CONTINUEThis site uses cookies. By continuing to browse this site you are agreeing to our use of cookies. Find out more.
  1. Front Page
  2. News By Topic
  3. ATT Warns On UK's 'Sharing Economy' Tax Concession

ATT Warns On UK's 'Sharing Economy' Tax Concession

by Jason Gorringe, Tax-News.com, London

28 December 2016


The Association of Taxation Technicians has warned the UK tax agency that taxpayers may unwittingly fall foul of UK tax rules after the introduction of a new concession for taxpayers with a business with very low turnover.

The UK Government recently published draft legislation in the 2017 Finance Bill for an allowance that businesses with trading or property business income that does not exceed GBP1,000 (USD1,260) will not be subject to tax on the profits from that business. The ATT said the legislation had provided clarity on what types of businesses would benefit from the allowance.

The ATT noted "the Budget announcement in March 2016 had linked the new allowance to the 'sharing economy,' creating uncertainty as to which types of business would qualify. [The draft legislation makes] it clear that the new allowances will apply to all types of property and trading income of an individual but not to partnership income."

According to the ATT, the new rules, applicable from the 2017/18 tax year, mean that where such annual income does exceed GBP1,000, the individual will have the option in calculating their taxable profits of either deducting all their actual business expenses (in the usual way) or of deducting the fixed allowance of GBP1,000 (regardless of their level of actual business expenditure). A separate GBP1,000 allowance will work in the same way for an individual's property business income, it said.

Under the draft legislation, individuals with income of less than GBP1,000 will not have to notify HMRC that they are making use of the allowance. The ATT fears that this could result in individuals unintentionally failing to notify HMRC if their annual income subsequently exceeds the allowance. The ATT has recommended that there could possibly be a simple notification process in order for an individual to qualify for the allowance.

"We think that it would be sensible to consider making entitlement to the allowance conditional on notification to HMRC that an individual wishes to use it," said Michael Steed, Co-chair of ATT's Technical Steering Group. "In that way, the individual would be far less likely to receive an enquiry from HMRC about their income from an apparently undeclared source of income and HMRC could safely disregard information about low levels of income received by someone who had notified their use of the allowance."

TAGS: individuals | tax | business | property tax | entrepreneurs | corporation tax | United Kingdom | legislation

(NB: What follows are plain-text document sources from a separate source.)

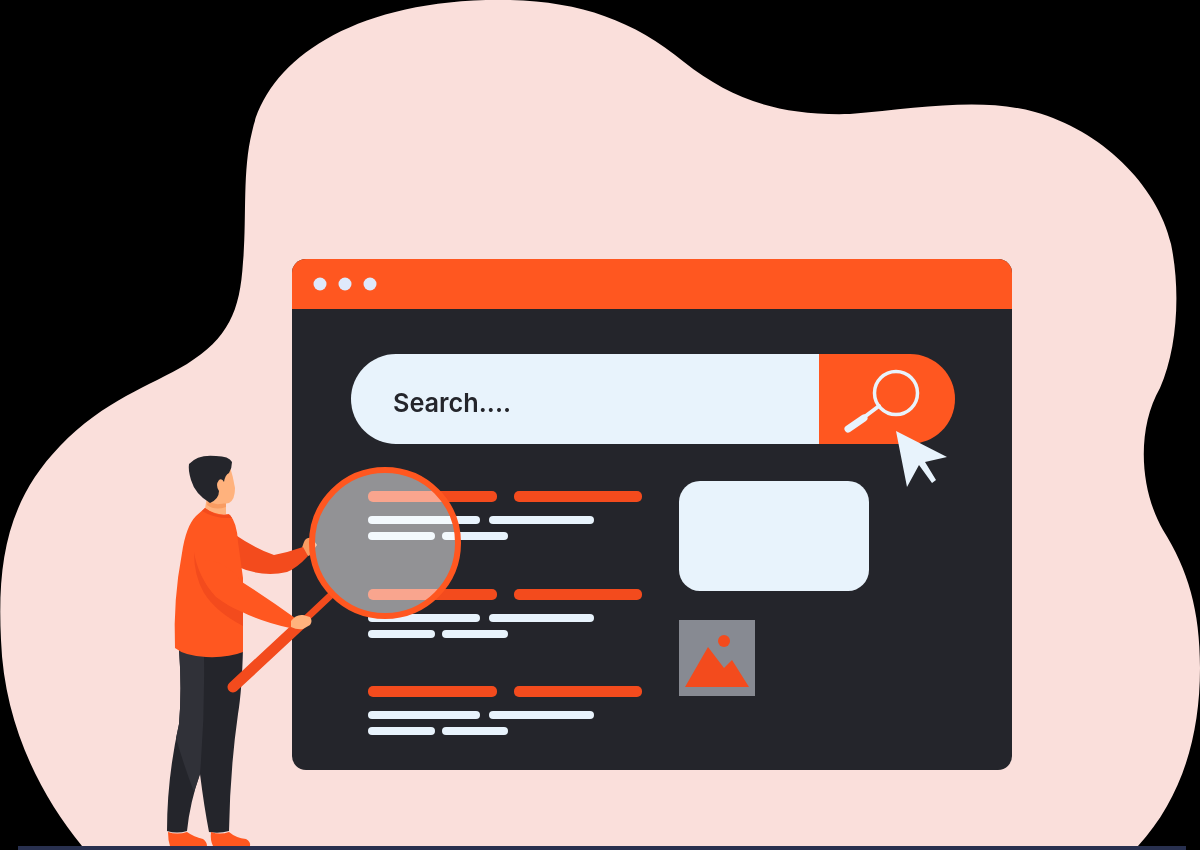
<!DOCTYPE html>
<html lang="en">
<head>
<meta charset="utf-8">
<title>Search illustration</title>
<style>
:root {
  --backdrop: #000000;
  --blush: #fadfdb;
  --orange: #ff5720;
  --orange-deep: #f34b1d;
  --ink: #24252b;
  --ink-soft: #303138;
  --ice: #e8f3fc;
  --dot: #dfe9fb;
  --tile: #878a92;
  --skin: #ffb27d;
  --skin-shade: #f99c62;
  --ground: #28304f;
}
html, body { margin: 0; height: 100%; overflow: hidden; background: var(--backdrop); }
.illustration { display: block; width: 1200px; height: 850px; }
.blob { fill: var(--blush); }
.orange { fill: var(--orange); }
.orange-deep { fill: var(--orange-deep); }
.ink { fill: var(--ink); }
.ink-soft { fill: var(--ink-soft); }
.ice { fill: var(--ice); }
.dot { fill: var(--dot); }
.tile { fill: var(--tile); }
.skin { fill: var(--skin); }
.skin-shade { fill: var(--skin-shade); }
.ground { fill: var(--ground); }
.search-text { fill: var(--ink); font: 600 26px Inter, "Open Sans", sans-serif; }
.icon-line { fill: none; stroke: var(--ice); stroke-linecap: round; }
.lens-glass { fill: #ffffff; fill-opacity: .5; }
.lens-rim { fill: none; stroke: var(--orange); stroke-width: 6; }
.handle { stroke: var(--orange-deep); stroke-linecap: round; }
</style>
</head>
<body>
<svg class="illustration" viewBox="0 0 1200 850" role="img" aria-label="A man holds a large magnifying glass in front of a search results window">
  <defs>
    <clipPath id="window-shape"><rect x="292" y="259" width="720" height="511" rx="14"/></clipPath>
    <clipPath id="search-shape"><rect x="351" y="354" width="604" height="90" rx="45"/></clipPath>
    <g id="result">
      <g class="orange-deep">
        <rect x="368" y="0" width="129" height="11" rx="5"/>
        <rect x="514" y="0" width="128" height="11" rx="5"/>
      </g>
      <g class="ice">
        <rect x="368" y="25" width="112" height="8" rx="4"/>
        <rect x="489" y="25" width="105" height="8" rx="4"/>
        <rect x="368" y="41" width="67" height="8" rx="4"/>
        <rect x="442" y="41" width="66" height="8" rx="4"/>
      </g>
    </g>
  </defs>

  <g id="background">
    <path class="blob" d="M82 846C38 792 4 722 1 640C-3 560 8 500 60 446C104 400 150 386 187 364C228 338 240 312 243 262C247 220 242 172 252 132C266 64 345 4 486 0C570 -2 628 16 684 62C730 98 776 116 850 114C920 108 980 97 1035 112C1100 130 1157 184 1171 244C1181 292 1177 350 1160 388C1136 430 1140 490 1163 530C1188 570 1200 610 1200 668C1200 740 1180 800 1138 846Z"/>
    <rect class="ground" x="18" y="846" width="1168" height="4"/>
  </g>

  <g id="browser-window">
    <g clip-path="url(#window-shape)">
      <rect class="ink" x="292" y="259" width="720" height="511"/>
      <rect class="orange" x="292" y="259" width="720" height="50"/>
    </g>
    <g class="dot">
      <circle cx="320" cy="284" r="6.5"/>
      <circle cx="345" cy="284" r="6.5"/>
      <circle cx="370" cy="284" r="6.5"/>
    </g>

    <g id="search-bar">
      <g clip-path="url(#search-shape)">
        <rect class="ice" x="351" y="354" width="468" height="90"/>
        <rect class="orange" x="819" y="354" width="136" height="90"/>
      </g>
      <text class="search-text" x="393" y="412" textLength="118" lengthAdjust="spacingAndGlyphs">Search....</text>
      <g class="icon-line">
        <circle cx="896" cy="393" r="21.5" stroke-width="3.5"/>
        <path d="M879 406L863 418" stroke-width="4"/>
        <path d="M864 418L848 429" stroke-width="7"/>
      </g>
    </g>

    <g id="cursor" class="ice">
      <polygon points="896,431 947,457 925,462 936,480 932,483 919,465 907,487"/>
    </g>

    <g id="results">
      <use href="#result" y="491"/>
      <use href="#result" y="589"/>
      <use href="#result" y="686"/>
    </g>

    <rect class="ice" x="679" y="481" width="190" height="110" rx="21"/>
    <g id="image-tile">
      <rect class="tile" x="679" y="620" width="76" height="76"/>
      <circle class="orange-deep" cx="724" cy="641" r="6"/>
      <polygon class="orange-deep" points="685,687 708,647 724,668 732,660 749,687"/>
    </g>
  </g>

  <g id="man">
    <g id="far-arm">
      <path class="skin-shade" d="M300 553L304 542Q306 537 312 538L317 545L309 556Z"/>
      <path class="orange-deep" d="M234 534Q256 549 274 555Q289 552 303 547L308 556Q297 568 287 572Q262 578 236 566Z"/>
    </g>

    <g id="legs">
      <path class="ink" d="M179 648L243 648Q242 690 238 714Q230 770 229 831Q219 834 209 832Q204 806 200 774Q190 802 187 831Q177 834 167 831Q167 778 179 724Q182 690 179 648Z"/>
      <path class="ink-soft" d="M179 650L204 655Q205 715 200 774L194 792Q184 766 176 738L179 724Q182 690 179 650Z"/>
      <path class="orange" d="M168 832Q177 835 187 832Q194 837 203 839Q207 842 207 846L170 846Q168 840 168 832Z"/>
      <path class="orange" d="M211 832Q220 835 229 832Q236 838 246 839Q251 842 250 846L213 846Q210 840 211 832Z"/>
    </g>

    <g id="head">
      <path class="skin" d="M207 496L226 492L226 514Q214 517 205 509Z"/>
      <path class="skin-shade" d="M208 501Q217 507 226 502L226 507Q215 511 207 505Z"/>
      <path class="skin" d="M211 474L230 467Q233 476 235 488Q235 500 229 503Q218 505 211 499Z"/>
      <path class="ink" d="M189 464Q198 454 216 456Q229 456 232 462Q232 468 229 473Q225 475 224 482Q222 478 219 480Q215 485 219 491Q219 499 210 503Q195 494 191 480Q188 470 189 464Z"/>
    </g>

    <g id="sweater">
      <path class="orange" d="M205 508Q216 516 229 514Q237 522 238 542Q240 556 243 578L243 652Q228 658 206 657Q185 656 175 648Q173 600 182 553Q186 526 196 516Z"/>
      <path class="orange-deep" d="M205 508Q216 517 230 515L232 518Q215 519 202 511Z"/>
      <path class="orange-deep" d="M194 552Q198 577 216 597Q230 607 243 612L243 626Q216 612 204 593Q194 576 194 552Z"/>
    </g>

    <g id="magnifier">
      <path class="handle" d="M330 596L296 628" stroke-width="7"/>
      <path class="handle" d="M304 621L233 687" stroke-width="11"/>
      <circle class="lens-glass" cx="385" cy="543" r="73"/>
      <circle class="lens-rim" cx="385" cy="543" r="73"/>
    </g>

    <g id="near-arm">
      <path class="orange" d="M204 560Q226 560 242 582Q270 600 295 618L290 628Q262 622 240 611Q214 600 204 580Z"/>
      <path class="skin" d="M291 621Q296 614 303 615L310 617Q313 621 310 625L303 629Q297 630 291 627Z"/>
    </g>
  </g>
</svg>
</body>
</html>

To see today's news, click here.

Leave a comment

Read our Posting Guidelines

 






Close

Password Reminder

Please enter your email address to receive a password reminder.

 






Tax-News Reviews

Cyprus Review

A review and forecast of Cyprus's international business, legal and investment climate.

Visit Cyprus Review »

Malta Review

A review and forecast of Malta's international business, legal and investment climate.

Visit Malta Review »

Jersey Review

A review and forecast of Jersey's international business, legal and investment climate.

Visit Jersey Review »

Budget Review

A review of the latest budget news and government financial statements from around the world.

Visit Budget Review »



Tax-News+ Updates

Receive FREE daily updates from Tax-News.com, straight to your inbox. Register Now!

For a tailored solution, choose to receive selected news updates for your preferred jurisdictions and topics, with our enhanced Tax-News+ subscriber service. Read more...

 

Stay Updated

Please enter your email address to join the Tax-News.com mailing list. View previous newsletters.

By subscribing to our newsletter service, you agree to our Terms and Conditions and Privacy Policy.


To manage your mailing list preferences, please click here »